Every record below is to be copied exactly, with its images omitted.

*** Supplied data Section Begins ***

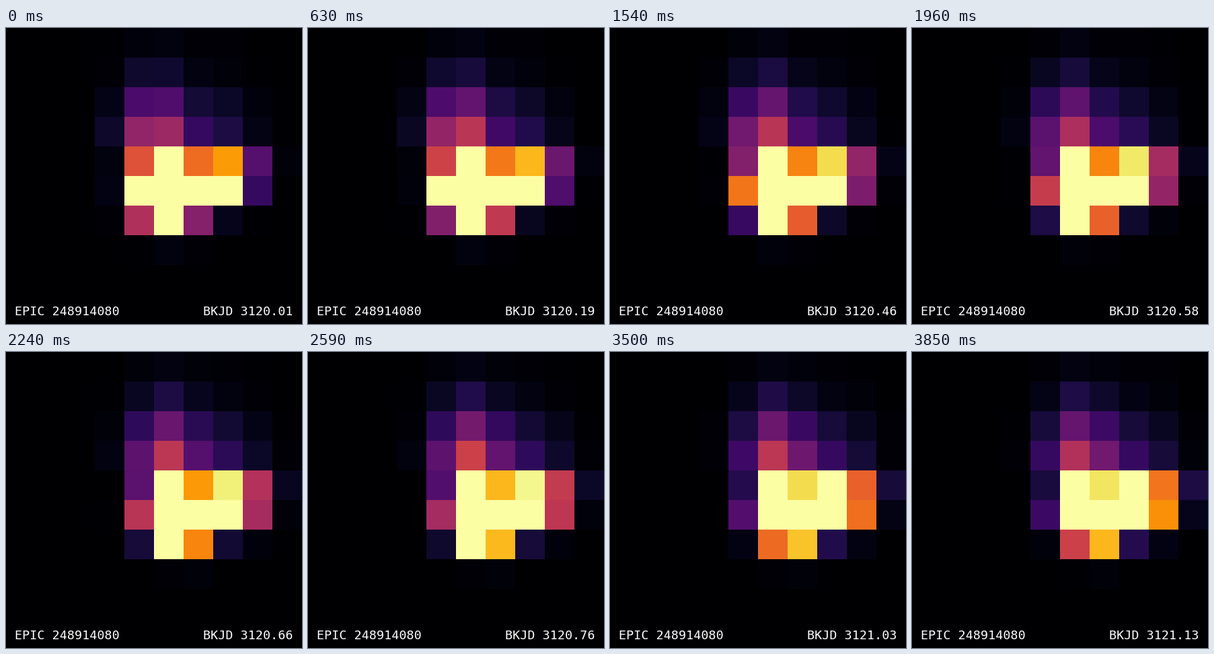
These frames come from a looping animation (440x440 px, 3.92 s). A matplotlib script:

```python
import numpy as np
import matplotlib.pyplot as plt
from matplotlib.animation import FuncAnimation

FRAMES, STEP_MS = 56, 70
GRID = 10
START_DAY, CADENCE = 3120.008, 0.0204336  # days

cols = np.arange(GRID)
rows = np.arange(GRID)[:, None]
below = np.maximum(rows - 3, 0)  # the trail leans right under row 3


def profile(*peaks):
    """Peak brightness by row, as a column padded with dark rows."""
    return np.pad(peaks, (0, GRID - len(peaks)))[:, None]


MAIN_FIRST = profile(.027, .1, .275, .49, 1.1, 2.9, 1.6, .026)
MAIN_LAST = profile(.03, .12, .29, .48, 1.15, 3.9, .98, .018)
COMPANION = profile(.01, .02, .07, .12, .83, 1.13, .05)


def streak(peak, centre, variance):
    return peak * np.exp(-(cols - centre) ** 2 / (2 * variance))


def flux(i):
    """Two stars drift to the right; the main one also flickers."""
    t = i / (FRAMES - 1)
    flicker = np.interp(i, [0, 9, 18, 28, 37, 50, 55],
                        [1, 1.12, 1.1, .96, 1.12, 1.04, 1])
    main = streak(MAIN_FIRST + (MAIN_LAST - MAIN_FIRST) * t,
                  4.52 + .14 * below + (.62 + .03 * below) * t,
                  np.where(rows < 4, .62, .36))
    companion = streak(COMPANION * (1 + .25 * t), 6.7 + .55 * t,
                       np.where(rows < 5, .7, .45))
    return flicker * main + companion


fig = plt.figure(figsize=(4, 4), dpi=110, facecolor="black")
ax = fig.add_axes([0, 0, 1, 1])
ax.axis("off")
image = ax.imshow(flux(0), cmap="inferno", vmin=0, vmax=1,
                  interpolation="nearest", aspect="auto")


def label(x, text, ha):
    return fig.text(x, 0.03, text, ha=ha, va="baseline", color="white",
                    family="DejaVu Sans Mono", size=12)


label(0.03, "EPIC 248914080", "left")
date = label(0.97, "", "right")


def draw(i):
    image.set_data(flux(i))
    date.set_text(f"BKJD {START_DAY + CADENCE * i:.2f}")
    return image, date


anim = FuncAnimation(fig, draw, frames=FRAMES, interval=STEP_MS,
                     repeat=True, repeat_delay=0)
plt.show()
```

*** Supplied data Section Ends ***

— Solution —
These frames come from a looping animation (440x440 px, 3.92 s). A matplotlib script:

```python
import numpy as np
import matplotlib.pyplot as plt
from matplotlib.animation import FuncAnimation

FRAMES, STEP_MS = 56, 70
GRID = 10
START_DAY, CADENCE = 3120.008, 0.0204336  # days

cols = np.arange(GRID)
rows = np.arange(GRID)[:, None]
below = np.maximum(rows - 3, 0)  # the trail leans right under row 3


def profile(*peaks):
    """Peak brightness by row, as a column padded with dark rows."""
    return np.pad(peaks, (0, GRID - len(peaks)))[:, None]


MAIN_FIRST = profile(.027, .1, .275, .49, 1.1, 2.9, 1.6, .026)
MAIN_LAST = profile(.03, .12, .29, .48, 1.15, 3.9, .98, .018)
COMPANION = profile(.01, .02, .07, .12, .83, 1.13, .05)


def streak(peak, centre, variance):
    return peak * np.exp(-(cols - centre) ** 2 / (2 * variance))


def flux(i):
    """Two stars drift to the right; the main one also flickers."""
    t = i / (FRAMES - 1)
    flicker = np.interp(i, [0, 9, 18, 28, 37, 50, 55],
                        [1, 1.12, 1.1, .96, 1.12, 1.04, 1])
    main = streak(MAIN_FIRST + (MAIN_LAST - MAIN_FIRST) * t,
                  4.52 + .14 * below + (.62 + .03 * below) * t,
                  np.where(rows < 4, .62, .36))
    companion = streak(COMPANION * (1 + .25 * t), 6.7 + .55 * t,
                       np.where(rows < 5, .7, .45))
    return flicker * main + companion


fig = plt.figure(figsize=(4, 4), dpi=110, facecolor="black")
ax = fig.add_axes([0, 0, 1, 1])
ax.axis("off")
image = ax.imshow(flux(0), cmap="inferno", vmin=0, vmax=1,
                  interpolation="nearest", aspect="auto")


def label(x, text, ha):
    return fig.text(x, 0.03, text, ha=ha, va="baseline", color="white",
                    family="DejaVu Sans Mono", size=12)


label(0.03, "EPIC 248914080", "left")
date = label(0.97, "", "right")


def draw(i):
    image.set_data(flux(i))
    date.set_text(f"BKJD {START_DAY + CADENCE * i:.2f}")
    return image, date


anim = FuncAnimation(fig, draw, frames=FRAMES, interval=STEP_MS,
                     repeat=True, repeat_delay=0)
plt.show()
```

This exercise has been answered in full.